Asian property market experiences mixed impact of geopolitical tensions amid persistent low interest rates and e-commerce expansion
• Tokyo remains Asia’s top investment market for office assets
• China’s markets in recovery mode in Q4 with significant transaction growth recorded in Shanghai and Beijing
• Ongoing citywide protests and US-China trade war worries drag down commercial asset transactions in Hong Kong
China saw a revival despite tight liquidity conditions and the absence of fresh government measures in the fourth quarter. In Shanghai and Beijing, transactions involving a range of sub-markets in the cities’ outskirts dominated. In the country’s south, the search for lower-cost, higher-yield options fed a growing interest for commercial properties, including offices and industrial parks, in Guangzhou and Shenzhen.
Despite the lingering effects of the trade dispute with South Korea and the US-China trade war, Tokyo stands out as Asia’s top investment market. Office assets in the capital city remained the top pick thanks to falling vacancy rates and rising rents. The prime retail and hotel segments also recorded a solid performance, aided by tourist arrivals. In 2020 and beyond, smaller residential units could garner attention in the Greater Tokyo area.

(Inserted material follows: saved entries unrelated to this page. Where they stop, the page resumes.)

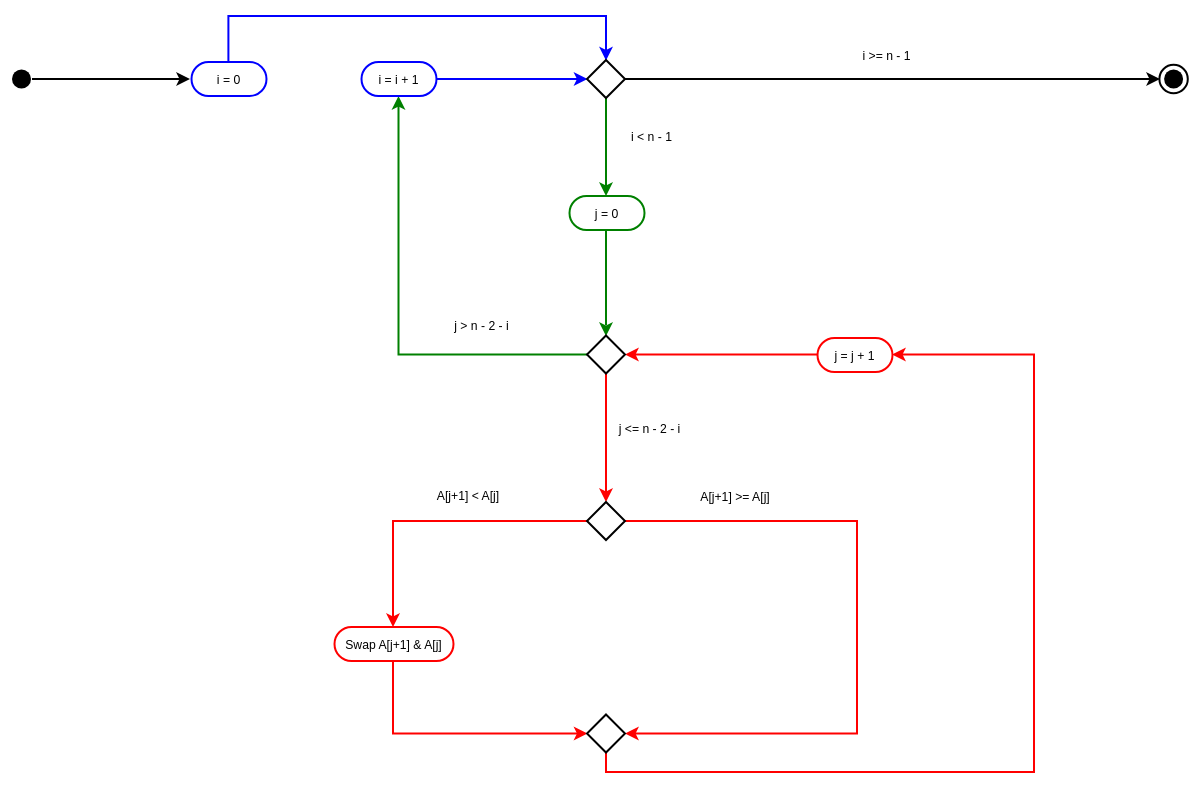
<!DOCTYPE html>
<html lang="en">
<head>
<meta charset="utf-8">
<title>Bubble sort flowchart</title>
<style>
:root {
  --ink: #000;
  --paper: #fff;
  --outer-loop: #00f;
  --inner-start: #008000;
  --inner-loop: #f00;
}
* { box-sizing: border-box; }
html, body { margin: 0; overflow: hidden; background: var(--paper); }
.flowchart {
  position: relative;
  width: 1200px;
  height: 789px;
  overflow: hidden;
  background: var(--paper);
  color: var(--ink);
  font: 12.2px/16px "Liberation Sans", Arial, sans-serif;
}
.connectors { position: absolute; inset: 0; display: block; }
.flow { fill: none; stroke: currentColor; stroke-width: 2; }
.arrow { fill: currentColor; }
.decision { fill: var(--paper); stroke: var(--ink); stroke-width: 2; }
.control { color: var(--ink); }
.outer { color: var(--outer-loop); }
.start { color: var(--inner-start); }
.inner { color: var(--inner-loop); }
.step, .condition {
  position: absolute;
  left: var(--x);
  top: var(--y);
  transform: translate(-50%, -50%);
  white-space: nowrap;
}
.step {
  display: flex;
  align-items: center;
  justify-content: center;
  width: 77px;
  height: 36px;
  padding-top: 2px;
  border: 2px solid currentColor;
  border-radius: 18px;
  background: var(--paper);
}
.step span { color: var(--ink); }
.step.wide { width: 121px; }
</style>
</head>
<body>
<main class="flowchart">
  <svg class="connectors" width="1200" height="789" viewBox="0 0 1200 789" aria-hidden="true">
    <defs>
      <path id="arrowhead" d="M0 0L-14 -7L-10.5 0L-14 7Z"/>
      <path id="diamond" d="M0 -19L19 0L0 19L-19 0Z"/>
    </defs>
    <g class="control">
      <path class="flow" d="M32 79H180M625 79H1150"/>
      <use class="arrow" href="#arrowhead" transform="translate(190 79)"/>
      <use class="arrow" href="#arrowhead" transform="translate(1160 79)"/>
      <circle cx="21.5" cy="79" r="9.5"/>
      <circle class="flow" cx="1173.6" cy="79" r="14.2"/>
      <circle cx="1173.6" cy="79" r="9.5"/>
    </g>
    <g class="outer">
      <path class="flow" d="M228.4 62V16H606V50M436 79H577"/>
      <use class="arrow" href="#arrowhead" transform="translate(606 60.5) rotate(90)"/>
      <use class="arrow" href="#arrowhead" transform="translate(587.5 79)"/>
    </g>
    <g class="start">
      <path class="flow" d="M606 98V186M606 230V325M587 354.5H398.5V106"/>
      <use class="arrow" href="#arrowhead" transform="translate(606 196) rotate(90)"/>
      <use class="arrow" href="#arrowhead" transform="translate(606 336) rotate(90)"/>
      <use class="arrow" href="#arrowhead" transform="translate(398.5 96) rotate(-90)"/>
    </g>
    <g class="inner">
      <path class="flow" d="M817 354.5H635M606 373V492M587 521H393V617M625 521H857V733.5H635M393 661V733.5H577M606 752V772H1034V354.5H902"/>
      <use class="arrow" href="#arrowhead" transform="translate(625 354.5) rotate(180)"/>
      <use class="arrow" href="#arrowhead" transform="translate(606 502) rotate(90)"/>
      <use class="arrow" href="#arrowhead" transform="translate(393 627) rotate(90)"/>
      <use class="arrow" href="#arrowhead" transform="translate(625 733.5) rotate(180)"/>
      <use class="arrow" href="#arrowhead" transform="translate(587.5 733.5)"/>
      <use class="arrow" href="#arrowhead" transform="translate(892 354.5) rotate(180)"/>
    </g>
    <g class="decision">
      <use href="#diamond" x="606" y="79"/>
      <use href="#diamond" x="606" y="354.5"/>
      <use href="#diamond" x="606" y="521"/>
      <use href="#diamond" x="606" y="733.5"/>
    </g>
  </svg>

  <div class="step outer" style="--x:228.5px;--y:79px"><span>i = 0</span></div>
  <div class="step outer" style="--x:398.5px;--y:79px"><span>i = i + 1</span></div>
  <div class="step start" style="--x:606.5px;--y:213px"><span>j = 0</span></div>
  <div class="step inner" style="--x:854.5px;--y:355px"><span>j = j + 1</span></div>
  <div class="step wide inner" style="--x:393.5px;--y:644px"><span>Swap A[j+1] &amp; A[j]</span></div>

  <div class="condition" style="--x:886.5px;--y:56px">i &gt;= n - 1</div>
  <div class="condition" style="--x:651.5px;--y:137px">i &lt; n - 1</div>
  <div class="condition" style="--x:481.5px;--y:326px">j &gt; n - 2 - i</div>
  <div class="condition" style="--x:649.5px;--y:429px">j &lt;= n - 2 - i</div>
  <div class="condition" style="--x:468px;--y:496px">A[j+1] &lt; A[j]</div>
  <div class="condition" style="--x:735px;--y:497px">A[j+1] &gt;= A[j]</div>
</main>
</body>
</html>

E-commerce sector boosts South Korea
Low interest rates and ample liquidity helped drive deals in South Korea’s property market, where total transaction volumes for the year (USD9.6 billion) nearly matched 2018 levels. Investor activity was concentrated in prime office assets and the logistics segment as a thriving e-commerce sector contributed to healthy demand.
Singapore registered a handful of significant transactions across the industrial, office and hotel segments while the residential market was subdued. The hotel sector, in particular, continued to pull in investors given the city-state’s appeal to leisure travellers and the MICE (meetings, incentives, conferences and exhibitions) industry. The outlook remains positive going into 2020, aided by favourable interest rates and capital allocation trends.
The combination of widespread social unrest and the fallout from the US-China trade conflict spurred a slowdown in Hong Kong’s real estate transactions. But although these issues have dampened rental and capital value growth, the city’s status as the region’s preeminent business hub means investors willing to take the near-term risk and adopt a value-add strategy can benefit when the market eventually bounces back.
– End –
For further information, please contact:
Asia Marketing Communications
Phone: +65 6531 8667
About Colliers International
Colliers International (NASDAQ, TSX: CIGI) is a leading global real estate services and investment management company. With operations in 68 countries, our 14,000 enterprising people work collaboratively to provide expert advice and services to maximize the value of property for real estate occupiers, owners and investors. For more than 20 years, our experienced leadership team, owning approximately 40% of our equity, have delivered industry-leading investment returns for shareholders. In 2018, corporate revenues were $2.8 billion ($3.3 billion including affiliates), with more than $26 billion of assets under management. Learn more about how we accelerate success at corporate.colliers.com, Colliers.com or follow us on LinkedIn.